Shift in Seasonal Climate Patterns Likely to Impact Residential Energy Consumption in the United States

Published in: Environmental Research Letters (2019). doi: 10.1088/1748-9326/ab22d2

Posted on on June 04, 2019

by Deeksha Rastogi, James Scott Holladay, Katherine J. Evans, Benjamin Lee Preston, Moetasim Ashfaq

Read More

Access further information on this document at IOP Publishing Ltd

This article was published outside of RAND. The full text of the article can be found at the link above.

We develop a highly-resolved ensemble of climate simulations and empirical relationships between weather and household energy consumption to provide one of the most detailed estimates to date for potential climate-driven changes in the United States residential energy demand under the highest greenhouse gas emissions pathway. Our results indicate that more intense and prolonged warm conditions will drive an increase in electricity demand while a shorter and milder cold season will reduce natural gas demand by the mid 21st century. The environmental conditions that favor more cooling degree days in summer and reduced heating degree days in winter are driven by changes in daily maximum temperatures and daily minimum temperatures in the respective seasons. Our results also indicate that climate driven change can potentially reverse impacts of a projected decrease in rural population on residential energy demand. These projected changes in climate-driven energy demand have implications for future energy planning and management.

Research conducted by

This report is part of the RAND Corporation External publication series. Many RAND studies are published in peer-reviewed scholarly journals, as chapters in commercial books, or as documents published by other organizations.

The RAND Corporation is a nonprofit institution that helps improve policy and decisionmaking through research and analysis.
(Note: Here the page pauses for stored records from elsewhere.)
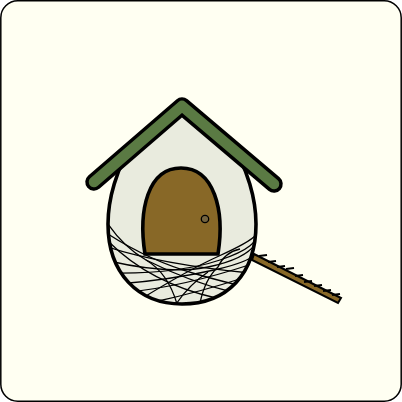
<!DOCTYPE html>
<html lang="en">
<head>
<meta charset="utf-8">
<title>Egg birdhouse</title>
<style>
:root {
  --paper: #fffff2;
  --shell: #e9ebde;
  --roof: #5a7a43;
  --wood: #886827;
  --knob: #746440;
  --ink: #000;
}
html, body { margin: 0; background: #fff; overflow: hidden; }
svg { display: block; width: 402px; height: 402px; }
.card { fill: var(--paper); stroke: var(--ink); stroke-width: 1.5; }
.shell { fill: var(--shell); }
.shell-outline { fill: none; stroke: var(--ink); stroke-width: 3.6; }
.twigs { fill: none; stroke: var(--ink); stroke-width: 1.3; }
.door { fill: var(--wood); stroke: var(--ink); stroke-width: 3.6; }
.knob { fill: var(--knob); stroke: var(--ink); stroke-width: 1.3; }
.roof { fill: none; stroke-linecap: round; stroke-linejoin: round; }
.roof-edge { stroke: var(--ink); stroke-width: 17.5; }
.roof-face { stroke: var(--roof); stroke-width: 10.5; }
.plank { fill: var(--wood); stroke: var(--ink); stroke-width: 2; }
.rungs { fill: none; stroke: var(--ink); stroke-width: 2; }
</style>
</head>
<body>
<svg viewBox="0 0 402 402" role="img" aria-label="Egg-shaped birdhouse with a green roof, a brown door and a ramp">
  <defs>
    <path id="egg" d="M182 108C144 108 108 172 108 224C108 273 138 304 182 304C227 304 256 274 256 224C256 172 220 108 182 108Z"/>
    <path id="gable" d="M94 182L182 106L274 184"/>
    <path id="rung" d="M0 0L-8 1"/>
    <clipPath id="egg-clip"><use href="#egg"/></clipPath>
  </defs>

  <rect class="card" x="0.8" y="0.8" width="400.4" height="400.4" rx="17"/>

  <g id="ramp">
    <path class="plank" d="M254 254L341 298L338 303L252 260Z"/>
    <g class="rungs">
      <use href="#rung" x="267" y="255"/>
      <use href="#rung" x="276" y="261"/>
      <use href="#rung" x="285" y="266"/>
      <use href="#rung" x="294" y="268"/>
      <use href="#rung" x="303" y="275"/>
      <use href="#rung" x="312" y="281"/>
      <use href="#rung" x="322" y="285"/>
      <use href="#rung" x="331" y="290"/>
      <use href="#rung" x="340" y="294"/>
    </g>
  </g>

  <g id="house">
    <use class="shell" href="#egg"/>
    <path class="shell" d="M182 110L120 163L118 172H246L244 163Z"/>
    <g class="twigs" clip-path="url(#egg-clip)">
      <path d="M108 224Q124 247 146 260T177 304"/>
      <path d="M108 234Q150 261 196 274T242 285"/>
      <path d="M108 247Q160 264 250 273"/>
      <path d="M109 261Q170 275 208 267T256 243"/>
      <path d="M112 273Q178 274 220 260T256 231"/>
      <path d="M118 284Q170 280 214 270T256 250"/>
      <path d="M128 292Q182 287 252 264"/>
      <path d="M141 299Q188 270 219 256T256 235"/>
      <path d="M109 242Q150 283 216 298"/>
      <path d="M154 302Q200 292 246 277"/>
      <path d="M200 303Q205 279 218 267Q225 252 240 249"/>
      <path d="M176 304Q190 284 208 272"/>
      <path d="M146 260Q190 282 232 292"/>
    </g>
    <use class="shell-outline" href="#egg" clip-path="url(#below-roof)"/>
    <clipPath id="below-roof"><rect x="100" y="160" width="164" height="150"/></clipPath>
    <path class="door" d="M145 254C138 210 148 168 181 168C214 168 225 210 218 254Z"/>
    <circle class="knob" cx="205" cy="219" r="3.7"/>
    <use class="roof roof-edge" href="#gable"/>
    <use class="roof roof-face" href="#gable"/>
  </g>
</svg>
</body>
</html>
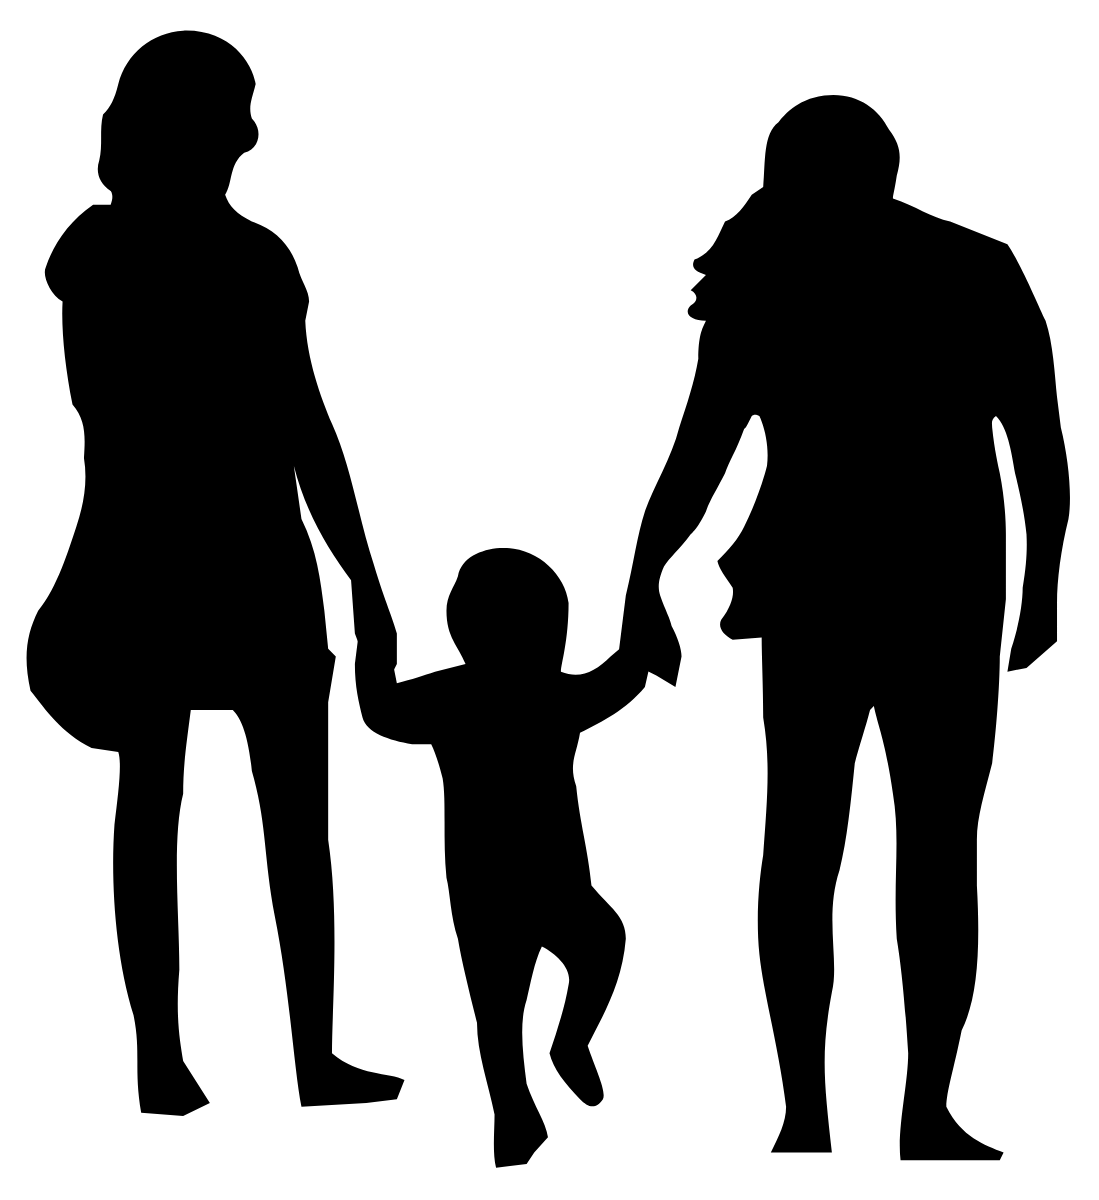
<!DOCTYPE html>
<html lang="en">
<head>
<meta charset="utf-8">
<title>Family Walk</title>
<style>
  :root {
    --paper: #ffffff;
    --ink: #000000;
  }
  html, body {
    margin: 0;
    padding: 0;
    width: 1099px;
    height: 1200px;
    overflow: hidden;
    background: var(--paper);
  }
  .family-scene {
    display: block;
    width: 1099px;
    height: 1200px;
  }
  .figure {
    fill: var(--ink);
  }
</style>
</head>
<body>
<svg class="family-scene" viewBox="0 0 1440 1572" xmlns="http://www.w3.org/2000/svg" role="img" aria-label="Silhouette of a woman, a small child and a man walking hand in hand">
  <g id="mother" class="figure">
    <path d="M240 40 C300 38 330 80 335 110 C330 130 325 140 330 155 C345 170 340 195 320 200 C300 215 305 240 295 255 C300 270 310 280 330 290 C360 300 380 320 390 350 C395 370 405 380 405 395 L400 420 C402 470 420 520 435 555 C460 610 470 680 490 740 C505 790 515 810 520 830 L520 870 L510 890 L480 870 L465 830 L460 760 C430 720 400 670 385 610 L395 680 C415 720 420 760 425 800 L430 850 L440 860 L430 920 L430 1100 C445 1200 435 1320 435 1380 C470 1410 510 1405 530 1415 L520 1440 L480 1445 L395 1450 C385 1400 380 1300 360 1200 C345 1120 350 1080 330 1010 C325 960 315 940 305 930 L250 930 C245 970 240 1000 240 1040 C225 1100 235 1200 235 1270 C230 1330 235 1360 240 1390 L275 1445 L240 1462 L185 1458 C175 1400 185 1380 175 1330 C150 1250 145 1150 150 1080 C155 1040 160 1000 155 985 L120 980 C80 960 60 930 40 905 C30 860 35 830 50 800 C75 770 90 720 100 690 C110 660 115 630 110 600 C112 570 112 550 95 530 C85 480 80 430 82 395 C65 385 55 360 60 350 C70 320 90 290 122 268 L145 268 C150 255 145 250 145 250 C130 240 125 225 130 210 C135 190 130 170 135 150 C145 140 150 130 155 110 C165 70 200 42 240 40 Z"/>
  </g>
  <g id="child" class="figure">
    <path d="M655 718 C700 715 740 750 745 790 C745 840 735 870 735 880 C760 890 780 880 800 860 L812 850 L850 878 L845 900 C820 930 790 945 760 960 C755 990 745 1000 755 1030 C760 1080 770 1110 775 1160 C800 1190 820 1200 820 1230 C815 1290 790 1330 770 1370 C780 1400 795 1430 790 1440 C780 1455 770 1450 760 1440 C740 1420 725 1400 720 1380 C730 1350 740 1320 745 1290 C750 1270 730 1250 710 1240 C700 1260 695 1290 690 1310 C680 1340 685 1380 690 1420 C700 1450 715 1470 718 1490 L700 1510 L690 1525 L650 1530 C645 1510 648 1480 648 1460 C640 1420 625 1380 625 1340 C615 1300 605 1260 600 1230 C590 1200 590 1170 585 1150 C580 1100 585 1050 580 1020 C575 1000 570 985 565 975 L540 975 C510 970 480 960 475 940 C470 920 465 900 465 870 L470 830 C465 800 465 780 462 770 L490 790 L500 820 L515 870 L520 895 C540 890 555 885 570 880 L610 870 C600 845 585 835 585 800 C585 780 595 770 600 755 C605 730 630 720 655 718 Z"/>
  </g>
  <g id="father" class="figure">
    <path d="M1080 125 C1120 120 1150 140 1165 170 C1180 190 1182 205 1175 230 C1172 250 1170 255 1170 260 C1200 270 1220 285 1245 290 L1320 320 C1340 350 1360 400 1370 420 C1380 450 1382 490 1385 520 L1390 560 C1400 600 1405 650 1400 680 C1390 720 1385 760 1385 790 L1385 840 L1345 875 L1320 880 L1325 850 C1335 820 1340 790 1340 770 C1345 740 1346 720 1345 700 C1342 670 1335 640 1330 620 C1325 590 1320 560 1305 545 C1298 550 1300 555 1300 560 C1303 590 1308 610 1310 620 C1316 650 1318 680 1318 700 C1318 730 1318 760 1318 785 L1310 860 C1310 900 1305 960 1300 1000 C1290 1040 1280 1070 1280 1100 L1280 1160 C1285 1250 1280 1310 1260 1350 C1250 1400 1240 1430 1240 1450 C1260 1490 1290 1500 1315 1510 L1310 1520 L1180 1520 C1175 1480 1190 1420 1190 1380 C1185 1300 1180 1260 1175 1230 C1170 1150 1180 1100 1170 1040 C1160 970 1150 950 1145 925 L1140 930 C1135 950 1125 980 1120 1000 C1115 1050 1110 1100 1100 1140 C1080 1200 1100 1260 1090 1300 C1075 1380 1080 1420 1090 1510 L1010 1510 C1020 1490 1030 1470 1030 1450 C1020 1370 1000 1300 995 1250 C990 1200 995 1150 1000 1120 C1005 1050 1010 1000 1000 940 C1000 900 998 860 998 835 L960 838 C948 832 940 822 945 812 C958 795 962 780 960 770 C950 755 942 745 940 735 C955 720 968 705 975 690 C990 660 1000 630 1005 610 C1008 585 1002 560 995 545 C990 542 987 543 985 545 C980 555 978 560 975 562 C965 590 955 605 950 620 C940 640 930 655 925 670 C915 690 910 695 905 700 C890 720 878 730 870 742 C862 760 862 770 865 780 C872 800 878 810 880 820 C888 835 893 850 893 860 L885 900 L860 885 L810 860 L820 780 C830 740 835 700 845 670 C855 640 880 600 890 560 C900 530 910 500 915 470 C915 440 920 430 925 420 C905 420 895 410 905 400 C915 395 915 385 905 380 L925 360 C910 355 905 350 910 340 C935 330 940 310 950 290 C965 285 975 270 985 255 L1000 245 C1003 210 1000 175 1020 160 C1040 135 1060 128 1080 125 Z"/>
  </g>
</svg>
</body>
</html>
RAND's publications do not necessarily reflect the opinions of its research clients and sponsors.